Instructions for the task
Collect all lines containing the word "active" from the data.

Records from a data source
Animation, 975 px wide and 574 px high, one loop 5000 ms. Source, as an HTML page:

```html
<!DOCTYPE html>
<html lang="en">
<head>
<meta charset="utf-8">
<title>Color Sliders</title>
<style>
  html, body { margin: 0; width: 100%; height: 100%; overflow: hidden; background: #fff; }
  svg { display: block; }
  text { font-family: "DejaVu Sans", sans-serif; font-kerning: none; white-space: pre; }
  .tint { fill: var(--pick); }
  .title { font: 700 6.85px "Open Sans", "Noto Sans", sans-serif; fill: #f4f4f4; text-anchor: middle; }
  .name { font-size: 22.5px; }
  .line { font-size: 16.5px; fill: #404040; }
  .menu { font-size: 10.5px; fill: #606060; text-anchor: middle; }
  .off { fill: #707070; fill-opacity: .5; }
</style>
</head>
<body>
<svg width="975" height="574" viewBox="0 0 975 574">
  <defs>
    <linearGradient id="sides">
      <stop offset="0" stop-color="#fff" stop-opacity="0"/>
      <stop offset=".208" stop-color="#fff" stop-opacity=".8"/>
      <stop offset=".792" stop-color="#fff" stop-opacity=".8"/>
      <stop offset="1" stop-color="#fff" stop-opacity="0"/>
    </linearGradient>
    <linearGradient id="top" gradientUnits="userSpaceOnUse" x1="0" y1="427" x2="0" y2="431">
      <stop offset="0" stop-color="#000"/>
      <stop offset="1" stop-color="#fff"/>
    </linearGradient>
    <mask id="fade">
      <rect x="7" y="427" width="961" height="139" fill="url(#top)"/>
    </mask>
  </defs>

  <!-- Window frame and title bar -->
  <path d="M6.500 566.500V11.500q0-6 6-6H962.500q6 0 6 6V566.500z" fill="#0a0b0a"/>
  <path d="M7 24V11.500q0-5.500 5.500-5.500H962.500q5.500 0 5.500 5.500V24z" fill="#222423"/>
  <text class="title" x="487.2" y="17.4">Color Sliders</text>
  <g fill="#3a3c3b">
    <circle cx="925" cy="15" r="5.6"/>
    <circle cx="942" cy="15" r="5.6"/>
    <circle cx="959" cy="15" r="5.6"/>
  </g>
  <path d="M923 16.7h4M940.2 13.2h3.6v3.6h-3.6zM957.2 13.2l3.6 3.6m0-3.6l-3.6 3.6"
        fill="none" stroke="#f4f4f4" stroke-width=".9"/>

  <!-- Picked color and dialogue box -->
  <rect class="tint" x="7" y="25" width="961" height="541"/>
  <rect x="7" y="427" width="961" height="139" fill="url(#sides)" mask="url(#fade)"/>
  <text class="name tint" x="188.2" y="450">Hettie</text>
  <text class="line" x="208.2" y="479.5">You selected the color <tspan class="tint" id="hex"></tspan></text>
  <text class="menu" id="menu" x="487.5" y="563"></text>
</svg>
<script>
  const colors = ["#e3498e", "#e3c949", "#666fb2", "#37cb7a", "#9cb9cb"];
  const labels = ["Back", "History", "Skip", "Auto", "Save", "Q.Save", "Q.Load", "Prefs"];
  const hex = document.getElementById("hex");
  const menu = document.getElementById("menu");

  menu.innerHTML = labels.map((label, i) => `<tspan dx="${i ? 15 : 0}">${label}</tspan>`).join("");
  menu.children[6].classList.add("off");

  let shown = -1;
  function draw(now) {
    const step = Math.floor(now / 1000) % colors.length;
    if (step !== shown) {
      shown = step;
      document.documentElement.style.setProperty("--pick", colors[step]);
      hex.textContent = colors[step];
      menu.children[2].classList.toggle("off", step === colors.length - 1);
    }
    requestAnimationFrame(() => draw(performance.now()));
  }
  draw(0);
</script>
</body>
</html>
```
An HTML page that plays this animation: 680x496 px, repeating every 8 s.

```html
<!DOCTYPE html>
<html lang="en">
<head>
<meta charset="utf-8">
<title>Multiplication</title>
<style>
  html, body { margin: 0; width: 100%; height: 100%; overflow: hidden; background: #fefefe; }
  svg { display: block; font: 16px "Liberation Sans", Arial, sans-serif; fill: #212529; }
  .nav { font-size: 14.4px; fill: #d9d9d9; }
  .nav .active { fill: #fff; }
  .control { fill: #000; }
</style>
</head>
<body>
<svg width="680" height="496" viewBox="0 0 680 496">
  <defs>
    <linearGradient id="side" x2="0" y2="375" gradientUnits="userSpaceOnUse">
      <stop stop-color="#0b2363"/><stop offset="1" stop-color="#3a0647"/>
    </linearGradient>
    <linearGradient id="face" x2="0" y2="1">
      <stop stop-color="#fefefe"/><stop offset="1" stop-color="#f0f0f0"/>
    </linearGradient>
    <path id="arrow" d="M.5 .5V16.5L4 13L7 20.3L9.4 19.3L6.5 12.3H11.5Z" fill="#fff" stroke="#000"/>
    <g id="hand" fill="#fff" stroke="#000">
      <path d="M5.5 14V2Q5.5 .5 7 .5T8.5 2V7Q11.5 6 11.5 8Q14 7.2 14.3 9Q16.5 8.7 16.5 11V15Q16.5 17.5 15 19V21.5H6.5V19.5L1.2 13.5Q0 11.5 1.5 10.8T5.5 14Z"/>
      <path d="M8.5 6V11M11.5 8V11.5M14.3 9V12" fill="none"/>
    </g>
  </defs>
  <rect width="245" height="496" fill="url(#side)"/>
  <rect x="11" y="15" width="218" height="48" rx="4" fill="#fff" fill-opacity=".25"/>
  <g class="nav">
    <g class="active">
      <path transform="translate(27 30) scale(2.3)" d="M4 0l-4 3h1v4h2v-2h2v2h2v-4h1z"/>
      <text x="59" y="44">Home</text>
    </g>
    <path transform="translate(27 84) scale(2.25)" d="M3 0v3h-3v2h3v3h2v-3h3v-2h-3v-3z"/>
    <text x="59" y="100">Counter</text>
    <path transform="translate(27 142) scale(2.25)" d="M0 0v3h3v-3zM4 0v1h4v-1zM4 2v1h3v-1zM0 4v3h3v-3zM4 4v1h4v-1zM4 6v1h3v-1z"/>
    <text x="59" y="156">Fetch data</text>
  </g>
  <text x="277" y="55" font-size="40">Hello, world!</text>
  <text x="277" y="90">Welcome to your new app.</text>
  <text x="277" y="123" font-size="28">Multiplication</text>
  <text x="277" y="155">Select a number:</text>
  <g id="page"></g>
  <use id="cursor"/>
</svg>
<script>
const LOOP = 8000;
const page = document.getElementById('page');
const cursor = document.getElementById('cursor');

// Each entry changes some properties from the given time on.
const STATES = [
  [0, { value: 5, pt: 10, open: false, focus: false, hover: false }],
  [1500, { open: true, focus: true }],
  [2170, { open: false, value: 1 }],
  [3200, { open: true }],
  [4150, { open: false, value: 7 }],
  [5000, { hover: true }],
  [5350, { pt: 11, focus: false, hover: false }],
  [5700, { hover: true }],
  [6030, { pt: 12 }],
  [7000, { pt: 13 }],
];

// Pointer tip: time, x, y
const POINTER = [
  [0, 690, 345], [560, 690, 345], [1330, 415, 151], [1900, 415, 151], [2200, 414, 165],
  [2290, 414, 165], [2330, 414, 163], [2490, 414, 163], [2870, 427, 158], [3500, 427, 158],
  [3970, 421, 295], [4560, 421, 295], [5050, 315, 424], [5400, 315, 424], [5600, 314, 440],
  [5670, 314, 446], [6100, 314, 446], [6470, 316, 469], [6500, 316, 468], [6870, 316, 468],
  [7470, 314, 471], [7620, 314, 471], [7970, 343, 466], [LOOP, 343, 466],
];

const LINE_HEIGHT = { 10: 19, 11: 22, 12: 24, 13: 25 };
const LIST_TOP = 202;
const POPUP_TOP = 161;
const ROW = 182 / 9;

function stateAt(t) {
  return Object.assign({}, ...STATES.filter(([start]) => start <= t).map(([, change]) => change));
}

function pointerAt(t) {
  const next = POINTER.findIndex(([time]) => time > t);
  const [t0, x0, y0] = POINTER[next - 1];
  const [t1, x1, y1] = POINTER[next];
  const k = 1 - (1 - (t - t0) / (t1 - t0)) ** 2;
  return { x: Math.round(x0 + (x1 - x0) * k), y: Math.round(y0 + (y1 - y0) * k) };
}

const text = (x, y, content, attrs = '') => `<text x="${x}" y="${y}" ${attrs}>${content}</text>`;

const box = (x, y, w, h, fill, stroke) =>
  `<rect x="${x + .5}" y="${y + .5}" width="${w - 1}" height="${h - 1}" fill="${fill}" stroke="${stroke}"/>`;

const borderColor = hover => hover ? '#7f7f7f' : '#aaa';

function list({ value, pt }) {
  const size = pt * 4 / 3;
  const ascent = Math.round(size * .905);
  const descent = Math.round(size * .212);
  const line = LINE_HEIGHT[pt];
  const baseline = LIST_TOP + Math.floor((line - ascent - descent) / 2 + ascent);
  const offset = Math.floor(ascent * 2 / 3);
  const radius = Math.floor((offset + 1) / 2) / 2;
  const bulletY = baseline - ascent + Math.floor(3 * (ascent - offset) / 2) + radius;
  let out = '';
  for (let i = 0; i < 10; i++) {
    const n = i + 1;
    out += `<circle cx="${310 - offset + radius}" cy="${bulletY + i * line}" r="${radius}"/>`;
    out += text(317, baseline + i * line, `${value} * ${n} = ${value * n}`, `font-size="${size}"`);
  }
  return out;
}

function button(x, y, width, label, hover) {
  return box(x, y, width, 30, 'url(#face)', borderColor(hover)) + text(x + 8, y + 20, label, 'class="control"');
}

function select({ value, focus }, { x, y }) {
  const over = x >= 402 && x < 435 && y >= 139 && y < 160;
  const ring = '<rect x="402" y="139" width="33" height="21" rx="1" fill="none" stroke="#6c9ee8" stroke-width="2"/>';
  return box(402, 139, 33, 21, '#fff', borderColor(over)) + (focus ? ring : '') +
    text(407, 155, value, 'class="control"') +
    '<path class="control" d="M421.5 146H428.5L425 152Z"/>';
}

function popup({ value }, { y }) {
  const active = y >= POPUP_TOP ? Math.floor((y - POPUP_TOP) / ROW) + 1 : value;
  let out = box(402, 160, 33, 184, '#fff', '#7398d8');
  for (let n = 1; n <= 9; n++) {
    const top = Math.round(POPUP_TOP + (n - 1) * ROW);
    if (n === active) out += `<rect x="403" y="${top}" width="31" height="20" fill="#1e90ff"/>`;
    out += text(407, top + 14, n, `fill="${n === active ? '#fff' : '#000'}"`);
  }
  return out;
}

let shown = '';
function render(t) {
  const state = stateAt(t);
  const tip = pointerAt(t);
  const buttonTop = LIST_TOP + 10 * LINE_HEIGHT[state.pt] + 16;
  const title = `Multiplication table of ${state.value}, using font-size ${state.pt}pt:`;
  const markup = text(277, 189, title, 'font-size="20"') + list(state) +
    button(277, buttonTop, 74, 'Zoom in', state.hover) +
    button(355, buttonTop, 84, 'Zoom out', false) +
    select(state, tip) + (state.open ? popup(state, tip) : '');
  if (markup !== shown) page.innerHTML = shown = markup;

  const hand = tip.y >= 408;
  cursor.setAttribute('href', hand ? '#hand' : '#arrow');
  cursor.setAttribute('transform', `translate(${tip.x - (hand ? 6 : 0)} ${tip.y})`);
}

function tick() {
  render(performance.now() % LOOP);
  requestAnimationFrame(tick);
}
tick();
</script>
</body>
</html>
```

Solution to this problem
  .nav .active { fill: #fff; }
    <g class="active">
  const active = y >= POPUP_TOP ? Math.floor((y - POPUP_TOP) / ROW) + 1 : value;
    if (n === active) out += `<rect x="403" y="${top}" width="31" height="20" fill="#1e90ff"/>`;
    out += text(407, top + 14, n, `fill="${n === active ? '#fff' : '#000'}"`);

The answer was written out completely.